The borrower had also argued that the charge should be rescinded because it was procured by misrepresentation. However, as part of the loan had been used to discharge an existing charge, the lender was able to rely upon its subrogation rights to defeat this argument.

Day v Tiuta International Ltd [2014] EWHC 4583 (Ch)

Enforcement sale at an undervalue

A bridging lender enforced and sold its security over a substantially completed development. The development was subject to conditions under a local authority grant. The property had previously been marketed by the borrower but no sale completed. The borrower argued that the lender  had been negligent and had not obtained the best price reasonably obtainable.

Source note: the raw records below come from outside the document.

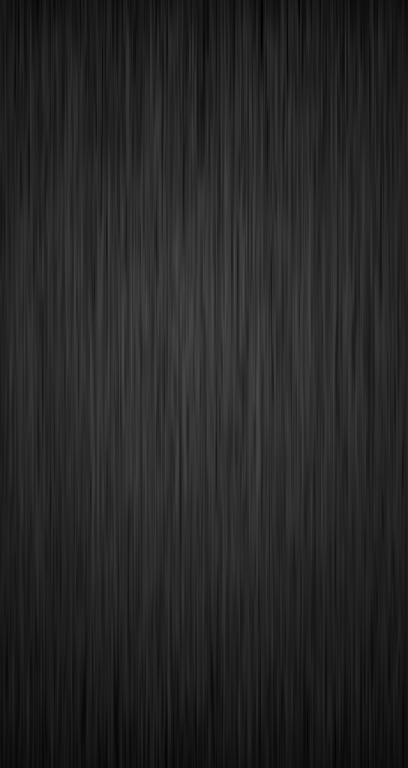
Write a WebGL 1 fragment shader that draws this texture.

```glsl
precision highp float;

uniform vec2 u_resolution;

float hash(vec2 cell) {
    vec3 p = fract(vec3(cell.xyx) * 0.1031);
    p += dot(p, p.yzx + 33.33);
    return fract((p.x + p.y) * p.z);
}

// One strand: a value that drifts slowly along its length.
float strandValue(float column, float along, float seed) {
    float y = along + 5.0 * hash(vec2(column, seed));
    float cell = floor(y);
    float blend = smoothstep(0.0, 1.0, y - cell);
    vec2 key = vec2(column + seed, cell + seed);
    return mix(hash(key), hash(key + vec2(0.0, 1.0)), blend) - 0.5;
}

// Neighbouring strands meet along a narrow smooth edge.
float strandLayer(vec2 uv, vec2 frequency, float seed) {
    vec2 p = uv * frequency + vec2(0.5, 0.0);
    float column = floor(p.x);
    float side = smoothstep(0.25, 0.75, p.x - column);
    float left = strandValue(column, p.y, seed);
    float right = strandValue(column + 1.0, p.y, seed);
    return mix(left, right, side);
}

// Long continuous lines, shorter scratches and sparse dark grooves.
float brushedGrain(vec2 uv) {
    float lines = strandLayer(uv, vec2(272.0, 6.0), 13.0);
    float scratches = strandLayer(uv, vec2(231.0, 17.0), 57.0);
    float strands = strandLayer(uv, vec2(137.0, 5.0), 91.0);
    float grooves = smoothstep(0.22, 0.5, strandLayer(uv, vec2(205.0, 8.0), 139.0));
    return 0.48 * lines + 0.42 * scratches + 0.26 * strands - 0.32 * grooves + 0.03;
}

// Broad oval light around the given center.
float ovalGlow(vec2 uv, vec2 center, vec2 radius) {
    vec2 d = (uv - center) / radius;
    return exp(-dot(d, d));
}

float edgeShade(vec2 uv) {
    float vertical = smoothstep(-0.05, 0.10, uv.y) * smoothstep(-0.04, 0.07, 1.0 - uv.y);
    float sides = smoothstep(-0.08, 0.08, min(uv.x, 1.0 - uv.x));
    return mix(0.72, 1.0, vertical) * mix(0.82, 1.0, sides);
}

void main() {
    vec2 uv = gl_FragCoord.xy / u_resolution;

    // Base lighting
    float glow = ovalGlow(uv, vec2(0.5, 0.56), vec2(0.68, 0.43));
    float light = mix(0.056, 0.218, glow) * edgeShade(uv);

    // Scratches gain contrast near the top and bottom
    float rim = smoothstep(0.22, 0.5, abs(uv.y - 0.5));
    float contrast = mix(0.82, 1.5, rim);
    float shade = light * (1.0 + contrast * brushedGrain(uv));

    gl_FragColor = vec4(vec3(clamp(shade, 0.0, 1.0)), 1.0);
}
```
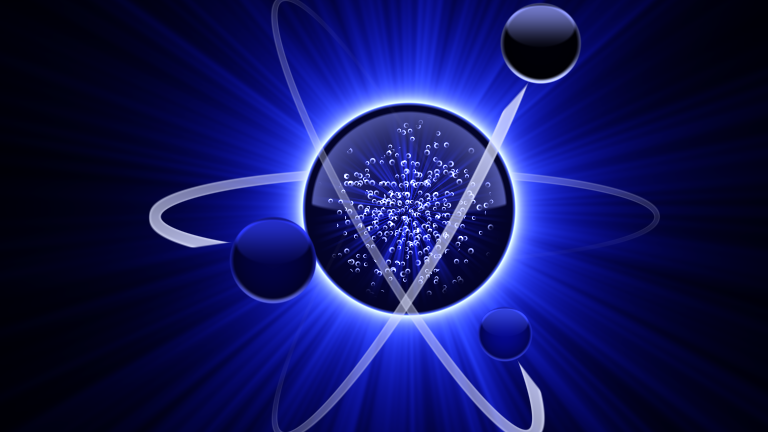
Give the GLSL for this background, as a Shadertoy shader.

```glsl
// A glossy blue sphere full of bubbles, backlit by radial rays, with three
// light trails and three glass balls circling it. Rays are gradient noise on
// the direction; trails are one ellipse turned in thirds, tapering by angle.

#define CORE_POS vec2(0.058, 0.016)
#define CORE_RADIUS 0.246
#define ORBIT_POS vec2(0.051, -0.002)
#define ORBIT_AXES vec2(0.581, 0.104)
#define GLOW_FALLOFF 3.9
#define RAY_STRENGTH 0.75
#define BUBBLE_CELL 0.021
#define BUBBLE_SPREAD 0.125
#define TRAIL_COLOR vec3(0.86, 0.88, 1.0)

vec2 hash2(vec2 p) {
    p = vec2(dot(p, vec2(127.1, 311.7)), dot(p, vec2(269.5, 183.3)));
    return fract(sin(p) * 43758.5);
}

float gradientNoise(vec2 p) {
    vec2 i = floor(p), f = fract(p), u = f * f * (3.0 - 2.0 * f);
    vec2 e = vec2(1.0, 0.0);
    float a = dot(hash2(i) * 2.0 - 1.0, f);
    float b = dot(hash2(i + e) * 2.0 - 1.0, f - e);
    float c = dot(hash2(i + e.yx) * 2.0 - 1.0, f - e.yx);
    float d = dot(hash2(i + 1.0) * 2.0 - 1.0, f - 1.0);
    return mix(mix(a, b, u.x), mix(c, d, u.x), u.y);
}

// Backlight: rays lengthen or shorten the falloff of the halo
vec3 backlight(vec2 p) {
    float r = length(p), d = max(r - CORE_RADIUS, 0.0);
    vec2 dir = p / max(r, 0.001);
    float rays = gradientNoise(dir * 5.0 + 3.0) + 0.8 * gradientNoise(dir * 14.0)
               + 0.6 * gradientNoise(dir * 34.0 + r * 0.6);
    float k = d * GLOW_FALLOFF * (1.0 + 0.25 * pow(abs(dir.x), 6.0) - RAY_STRENGTH * rays);
    vec3 col = vec3(0.03, 0.04, 1.08) * exp(-k);
    col += vec3(0.22, 0.36, 0.12) * exp(-k * 3.2);
    col += vec3(0.75, 0.7, 0.3) * exp(-d * 55.0);
    return col + vec3(0.0, 0.0, 0.01);
}

// Small lit rings, dense near the middle
float bubbles(vec2 p) {
    float sum = 0.0;
    for (int i = 0; i < 4; i++) {
        float layer = float(i);
        vec2 g = p / (BUBBLE_CELL * (0.85 + 0.12 * layer)) + layer * 17.3;
        vec2 id = floor(g), h = hash2(id);
        vec2 f = fract(g) - 0.5 - (h - 0.5) * 0.45;
        float spread = length(p) / BUBBLE_SPREAD;
        float keep = step(hash2(id + 51.0).x, 0.75 * exp(-spread * spread));
        float ring = smoothstep(0.13, 0.0, abs(length(f) - 0.2));
        float lit = 0.55 + 0.45 * dot(normalize(f + 0.001), normalize(h - 0.5 + vec2(0.0, 0.4)));
        sum += keep * ring * lit;
    }
    return sum;
}

vec3 coreSphere(vec2 p) {
    vec2 q = p / CORE_RADIUS;
    float r = length(q);
    vec2 dir = q / max(r, 0.001);
    vec3 col = mix(vec3(0.02, 0.02, 0.3), vec3(0.01, 0.01, 0.15), smoothstep(0.3, 1.0, r));
    // radial beams behind the bubbles
    float beams = max(gradientNoise(dir * 9.0 + r) + gradientNoise(dir * 20.0) + 0.15, 0.0);
    col += vec3(0.16, 0.22, 0.95) * beams * smoothstep(1.0, 0.25, r);
    // reflected window in the upper half
    float lowerEdge = 0.05 - 0.16 * sqrt(max(1.0 - q.x * q.x, 0.0)) + 0.06;
    float cap = smoothstep(0.93, 0.9, r) * smoothstep(lowerEdge - 0.02, lowerEdge + 0.02, q.y);
    float sheen = 0.08 + 0.75 * pow(clamp(length(q * vec2(1.0, 0.95)), 0.0, 1.0), 3.0);
    col = mix(col, vec3(0.5, 0.54, 0.97), cap * sheen);
    col += vec3(0.75, 0.8, 1.0) * bubbles(p - vec2(0.0, -0.008)) * smoothstep(0.9, 0.7, r);
    col += vec3(0.3, 0.4, 0.9) * smoothstep(0.965, 1.0, r);
    return col;
}

// Opacity of one tapering trail, from its bright head to its faint tail
float trail(vec2 p, float turn, float head, float px) {
    float c = cos(turn), s = sin(turn);
    vec2 q = vec2(c * p.x + s * p.y, c * p.y - s * p.x);
    float k0 = length(q / ORBIT_AXES), k1 = length(q / (ORBIT_AXES * ORBIT_AXES));
    float d = abs(k0 * (k0 - 1.0) / (k1 + 0.0001));
    float t = atan(q.y / ORBIT_AXES.y, q.x / ORBIT_AXES.x);
    t += t < -1.571 ? 6.2832 : 0.0;
    float along = clamp((t + 0.9) / (head + 0.9), 0.0, 1.0);
    float halfWidth = mix(0.004, 0.015, along);
    float body = smoothstep(px, -px, d - halfWidth);
    float edge = smoothstep(0.45, 1.0, d / halfWidth) * smoothstep(0.0, 0.25, along);
    float alpha = mix(0.03, 0.8, pow(along, 1.25)) + 0.16 * edge;
    return body * alpha * smoothstep(head + 0.02, head - 0.02, t);
}

// Glass ball: dark body, glossy cap, lit lower rim
void glassBall(inout vec3 col, vec2 p, float radius, vec3 body, vec3 gloss, float rim, float px) {
    vec2 q = p / radius;
    float r = length(q);
    float cap = smoothstep(1.05, 0.93, length((q - vec2(0.0, 0.42)) / vec2(0.86, 0.52)));
    vec3 c = body * (1.0 - 0.5 * r * r);
    c = mix(c, gloss, cap * smoothstep(-0.25, 1.0, q.y));
    c += gloss * 0.55 * smoothstep(0.88, 1.0, r);
    c += vec3(0.75, 0.8, 0.95) * rim * smoothstep(0.86, 0.96, r) * smoothstep(-0.2, -0.95, q.y);
    col = mix(col, c, smoothstep(px, -px, length(p) - radius));
}

void mainImage(out vec4 fragColor, in vec2 fragCoord) {
    float px = 1.0 / iResolution.y;
    vec2 p = (fragCoord - 0.5 * iResolution.xy) * px;
    vec2 core = p - CORE_POS;
    float inside = smoothstep(px, -px, length(core) - CORE_RADIUS);
    vec3 col = mix(backlight(core), coreSphere(core), inside);

    // the first trail passes behind the sphere, the others in front
    vec3 heads = vec3(3.82, 3.79, 2.25);
    for (int i = 0; i < 3; i++) {
        float a = trail(p - ORBIT_POS, float(i) * 2.0944, heads[i], px);
        col = mix(col, TRAIL_COLOR, a * (i == 0 ? 1.0 - inside : 1.0));
    }

    glassBall(col, p - vec2(-0.257, -0.102), 0.1, vec3(0.01, 0.01, 0.27), vec3(0.14, 0.18, 0.8), 0.35, px);
    glassBall(col, p - vec2(0.363, 0.4), 0.093, vec3(0.0, 0.0, 0.03), vec3(0.45, 0.48, 0.8), 0.8, px);
    glassBall(col, p - vec2(0.28, -0.273), 0.063, vec3(0.02, 0.03, 0.55), vec3(0.2, 0.26, 0.88), 0.1, px);
    fragColor = vec4(clamp(col, 0.0, 1.0), 1.0);
}
```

The Court determined that the lender’s duty to obtain the best price was not synonymous with the RICS Standards (the Red Book). The court’s focus had to be on price and whether the mortgagee took reasonable care to sell for that price. It was relevant that the price would be affected by a distressed sale and the risk that the local authority grant conditions would be breached.

This case confirms the well-established principles on the lender or Receiver duty to obtain the best reasonable price. It is worth remembering that there is no requirement to improve the property, only to properly expose it to the market. These arguments tend to resurface with every market cycle, particularly when the property market is beginning to pick up again and borrower’s expectations are increased.

Aodhcon Llp v Bridgeco Ltd [2014] EWHC 535 (Ch)


If a lender’s security is set aside (e.g. for undue influence), it is important to consider if the lender’s advance discharged a prior mortgage. The lender may be able to claim subrogation relief and ‘step into the shoes’ of the prior lender, otherwise the borrower would achieve an unfair advantage.

This case concerned an unusual set of facts. The lender released a charge over the borrower’s property so that he could downsize. The borrower was to buy a new house in his daughter’s name and charge that to the lender.

The charge over the daughter’s house was defective but the lender was subrogated as an unpaid vendor’s lien against the property purchased in borrower’s daughter’s name. It did not matter that the new house was in the daughter’s name because that property could not have been purchased unless its charge was released from the first property.

This case is seen as a non-traditional application of subrogation because the lender did not advance the purchase money for the daughter’s house. Instead the ‘value’ provided by the lender was its agreement to release its existing charge. There was a sufficient connection between the lender’s agreement to part with its interest in the property and the owner’s enrichment to hold that there had been a transfer of value.

Menelaou v Bank of Cyprus UK Ltd [2013] EWCA Civ 1960